Government to crack down on pirated music and movies
Under pressure from international watchdog groups, including the World Trade Organization, Ecuador says it will step up its vigilance of illegally copied DVD and CD and their sales sales. It is estimated that 50,000 to 60,000 Ecuadorians make a living selling pirated music and movies, with many of those engaged in illegal copying.
Legal advisor to President Rafael Correa, Alexis Mera, said on Wednesday that he will seek an amendment to the new penal code that will make DVD and CD piracy a felony, with convictions carrying heavy fines and prison time. Currently piracy is classified as a misdemeanor. “We must abide by international law on this issue,” Mera said.
Ecuador is on the Intellectual Property Alliance’s ‘Watch List’ of countries that do not enforce intellectual property laws and allow piracy of music and movies. The issue came up during recent trade negotiations with the European Union and Ecuador agreed to step up enforcement.

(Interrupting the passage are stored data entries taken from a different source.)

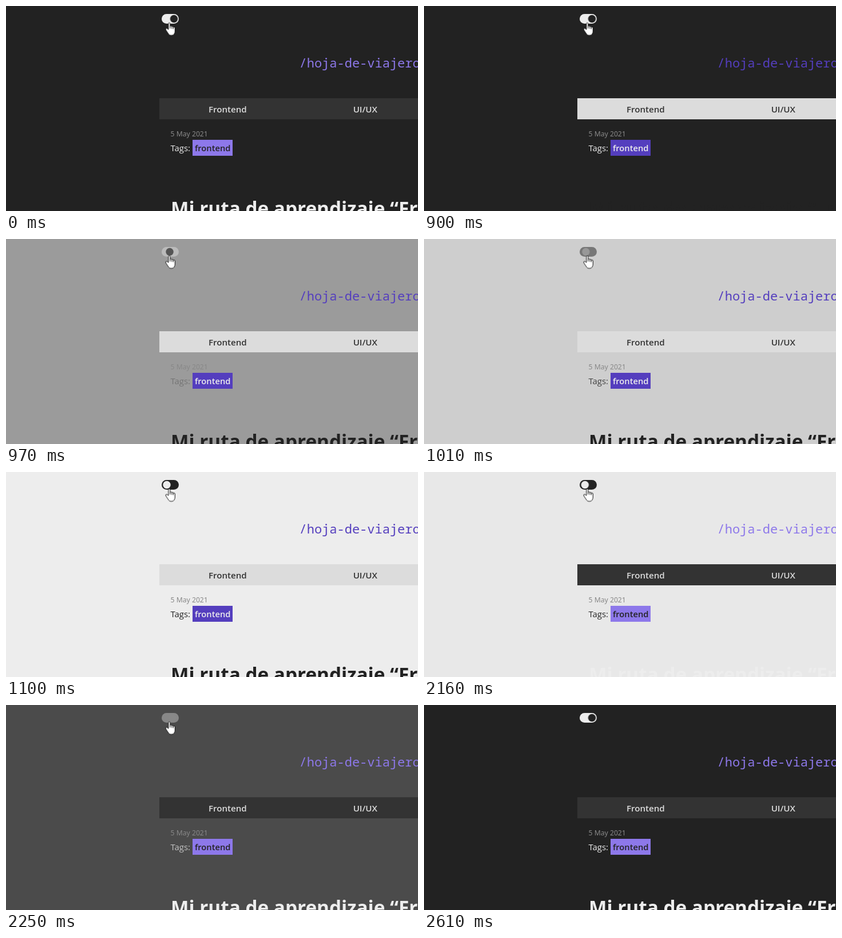
An HTML page for the animation above (4.56 s loop, 720 by 360 pixels).

```html
<!DOCTYPE html>
<html lang="es">
<head>
<meta charset="utf-8">
<title>Theme switch</title>
<style>
  html, body { margin: 0; width: 100%; height: 100%; overflow: hidden; background: #222; }
  svg { display: block; width: 720px; height: 360px; }
  text { font-family: "Open Sans", "Noto Sans", sans-serif; }
  .semi { font-weight: 600; text-anchor: middle; }
  .site { font: 22px "Noto Sans Mono", monospace; }
  .title { font-weight: 700; font-size: 33.3px; }
  .date { font: 12.2px "Noto Sans", sans-serif; fill: #888; }
</style>
</head>
<body>
<svg viewBox="0 0 720 360">
  <rect class="page" width="720" height="360"/>

  <rect class="track" x="272" y="14" width="30" height="17" rx="8.5"/>
  <circle class="knob" cx="281" cy="22.5" r="6.7"/>

  <text class="site accent" x="512.5" y="108">/hoja-de-viajero</text>

  <rect class="nav" x="268" y="162" width="452" height="37"/>
  <g class="semi link" font-size="15.1">
    <text x="387.4" y="187">Frontend</text>
    <text x="627.8" y="187">UI/UX</text>
  </g>

  <text class="date" x="287.5" y="229">5 May 2021</text>
  <text class="body" x="287.5" y="255" font-size="14.9">Tags:</text>
  <rect class="accent" x="326" y="235" width="70" height="28"/>
  <text class="semi tag" x="361.2" y="255" font-size="14.7">frontend</text>

  <text class="title" x="288" y="367.5">Mi ruta de aprendizaje “Fr</text>

  <path class="hand" transform="translate(278.8 29.5)" fill="#fff" stroke="#111" stroke-linejoin="round"
    d="M5 12V1.5Q5 0 6.5 0T8 1.5V6.5Q8 5.5 9.5 5.5T11 7Q11 6.3 12.3 6.3T13.7 8Q13.7 7.4 15 7.4T16.5 9V15Q16.5 18 14.8 20Q13.5 22 11 22H9Q6.8 22 5.5 20L.8 13Q-.6 10.5 1 9.8T5 12ZM8 6.5V10M11 7V10.5M13.7 8V11"/>
</svg>
<script>
  const LOOP = 4560, FADE = 197;
  const INK = "#222", PAPER = "#ededed";

  const play = (selector, frames) =>
    document.querySelectorAll(selector).forEach(el =>
      el.animate(frames, { duration: LOOP, iterations: Infinity }));

  // Hard switch between the two themes
  const swap = (selector, dark, light) => play(selector, [
    { fill: dark, offset: 0, easing: "step-end" },
    { fill: light, offset: 900 / LOOP, easing: "step-end" },
    { fill: dark, offset: 2160 / LOOP, easing: "step-end" },
    { fill: dark, offset: 1 }
  ]);

  // Eased transition to the light theme and back
  function fade(selector, prop, dark, light, easing = "ease") {
    const key = (at, value) => ({ [prop]: value, offset: at / LOOP, easing });
    play(selector, [
      key(0, dark),
      key(903, dark), key(903 + FADE, light),
      key(2153, light), key(2153 + FADE, dark),
      key(LOOP, dark)
    ]);
  }

  swap(".accent", "#8d78ea", "#543ebe");
  swap(".nav", "#333", "#dcdcdc");
  swap(".link", "#dcdcdc", "#333");
  swap(".tag", INK, PAPER);
  swap(".title", PAPER, INK);

  fade(".page", "fill", INK, PAPER);
  fade(".body", "fill", PAPER, INK);
  fade(".track", "fill", PAPER, INK, "ease-in-out");
  fade(".knob", "fill", INK, PAPER, "ease-in-out");
  fade(".knob", "transform", "translateX(12.5px)", "translateX(0px)");

  play(".hand", [
    { opacity: 1, offset: 0, easing: "step-end" },
    { opacity: 0, offset: 2610 / LOOP },
    { opacity: 0, offset: 1 }
  ]);
</script>
</body>
</html>
```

Because of the large number of citizens who make a living from pirated DVDs and CDs, Ecuador has been reluctant to crack down on the trade. It is estimated that there are 15,000 stores selling illegal disks in the country as well as thousands of other street vendors.